=== Section Start ===

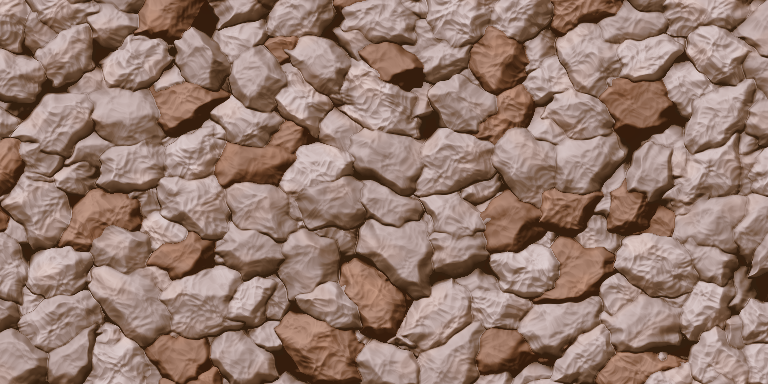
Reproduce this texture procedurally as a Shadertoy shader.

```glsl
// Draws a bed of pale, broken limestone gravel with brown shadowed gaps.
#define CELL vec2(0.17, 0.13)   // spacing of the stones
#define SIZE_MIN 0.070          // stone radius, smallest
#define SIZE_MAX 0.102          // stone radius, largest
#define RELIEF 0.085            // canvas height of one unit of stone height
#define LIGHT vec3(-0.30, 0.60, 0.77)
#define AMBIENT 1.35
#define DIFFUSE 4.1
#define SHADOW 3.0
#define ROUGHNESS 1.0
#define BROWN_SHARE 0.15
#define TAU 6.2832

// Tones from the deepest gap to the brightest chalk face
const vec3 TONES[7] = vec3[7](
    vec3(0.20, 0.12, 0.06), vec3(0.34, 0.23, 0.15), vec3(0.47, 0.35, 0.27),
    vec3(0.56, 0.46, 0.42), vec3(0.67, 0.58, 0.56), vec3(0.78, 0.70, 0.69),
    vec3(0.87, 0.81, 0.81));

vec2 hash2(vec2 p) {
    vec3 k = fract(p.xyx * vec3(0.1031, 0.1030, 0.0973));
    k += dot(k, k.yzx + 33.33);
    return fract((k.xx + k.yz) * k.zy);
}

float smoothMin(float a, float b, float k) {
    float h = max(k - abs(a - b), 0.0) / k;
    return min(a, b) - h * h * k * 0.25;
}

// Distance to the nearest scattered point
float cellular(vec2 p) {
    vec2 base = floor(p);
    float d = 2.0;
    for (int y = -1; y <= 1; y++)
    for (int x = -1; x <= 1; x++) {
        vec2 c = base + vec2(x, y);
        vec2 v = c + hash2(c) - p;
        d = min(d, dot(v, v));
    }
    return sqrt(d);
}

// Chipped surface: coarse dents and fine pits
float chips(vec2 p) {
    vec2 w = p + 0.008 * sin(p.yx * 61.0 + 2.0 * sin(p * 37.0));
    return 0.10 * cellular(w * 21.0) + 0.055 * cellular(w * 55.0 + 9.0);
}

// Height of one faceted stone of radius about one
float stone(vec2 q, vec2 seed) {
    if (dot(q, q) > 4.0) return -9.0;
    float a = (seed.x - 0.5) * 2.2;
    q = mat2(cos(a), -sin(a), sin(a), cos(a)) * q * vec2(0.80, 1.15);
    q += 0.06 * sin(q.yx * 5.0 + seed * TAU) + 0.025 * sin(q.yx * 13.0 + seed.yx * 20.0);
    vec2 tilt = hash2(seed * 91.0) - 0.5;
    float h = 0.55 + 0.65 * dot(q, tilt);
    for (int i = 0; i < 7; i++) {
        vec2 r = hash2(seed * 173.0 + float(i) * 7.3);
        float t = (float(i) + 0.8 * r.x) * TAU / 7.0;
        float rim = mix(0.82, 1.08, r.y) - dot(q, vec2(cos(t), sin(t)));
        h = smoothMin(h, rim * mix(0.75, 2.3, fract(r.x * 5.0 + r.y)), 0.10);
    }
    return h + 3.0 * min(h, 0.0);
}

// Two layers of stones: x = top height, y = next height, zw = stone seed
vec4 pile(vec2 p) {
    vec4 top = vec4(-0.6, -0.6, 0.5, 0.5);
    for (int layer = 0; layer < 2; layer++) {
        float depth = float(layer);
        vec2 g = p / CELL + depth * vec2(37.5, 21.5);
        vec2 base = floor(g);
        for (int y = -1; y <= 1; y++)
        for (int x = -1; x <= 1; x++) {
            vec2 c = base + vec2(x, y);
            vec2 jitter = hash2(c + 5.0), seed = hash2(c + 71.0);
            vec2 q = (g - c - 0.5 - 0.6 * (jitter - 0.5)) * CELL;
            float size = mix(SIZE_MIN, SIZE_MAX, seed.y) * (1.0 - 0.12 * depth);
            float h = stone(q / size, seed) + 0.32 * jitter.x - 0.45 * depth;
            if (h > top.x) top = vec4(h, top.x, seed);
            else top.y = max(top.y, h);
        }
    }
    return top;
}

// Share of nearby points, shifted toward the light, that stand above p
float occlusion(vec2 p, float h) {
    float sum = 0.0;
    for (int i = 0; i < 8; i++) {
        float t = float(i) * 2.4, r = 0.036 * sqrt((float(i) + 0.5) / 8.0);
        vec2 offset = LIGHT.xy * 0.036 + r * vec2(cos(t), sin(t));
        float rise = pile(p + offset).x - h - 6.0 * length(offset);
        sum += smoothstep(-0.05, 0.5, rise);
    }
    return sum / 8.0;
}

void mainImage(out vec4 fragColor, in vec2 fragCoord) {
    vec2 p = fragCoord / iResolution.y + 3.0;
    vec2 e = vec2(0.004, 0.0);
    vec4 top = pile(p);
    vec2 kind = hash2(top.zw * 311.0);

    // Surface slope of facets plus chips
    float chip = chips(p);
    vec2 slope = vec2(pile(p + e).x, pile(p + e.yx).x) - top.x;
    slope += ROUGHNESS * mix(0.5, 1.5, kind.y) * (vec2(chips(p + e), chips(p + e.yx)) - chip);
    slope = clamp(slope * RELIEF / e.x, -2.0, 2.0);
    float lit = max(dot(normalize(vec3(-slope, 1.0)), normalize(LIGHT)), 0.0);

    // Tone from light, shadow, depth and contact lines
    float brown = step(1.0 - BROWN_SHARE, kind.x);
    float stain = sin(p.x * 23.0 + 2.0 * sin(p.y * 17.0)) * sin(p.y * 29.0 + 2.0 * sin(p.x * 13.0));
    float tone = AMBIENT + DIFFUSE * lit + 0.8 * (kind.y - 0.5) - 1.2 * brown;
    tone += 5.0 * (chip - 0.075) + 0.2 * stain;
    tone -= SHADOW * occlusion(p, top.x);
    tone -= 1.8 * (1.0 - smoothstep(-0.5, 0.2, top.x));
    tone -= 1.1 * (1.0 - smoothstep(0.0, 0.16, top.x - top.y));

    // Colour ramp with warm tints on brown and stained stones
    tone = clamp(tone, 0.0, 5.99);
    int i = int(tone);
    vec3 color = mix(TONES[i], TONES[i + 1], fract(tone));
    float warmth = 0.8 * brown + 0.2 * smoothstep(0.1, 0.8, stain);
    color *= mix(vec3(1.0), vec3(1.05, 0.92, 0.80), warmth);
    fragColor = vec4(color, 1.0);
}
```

=== Section End ===

Task description: Provide solely the number of lines in the data that include the word "fract".

Output below: 4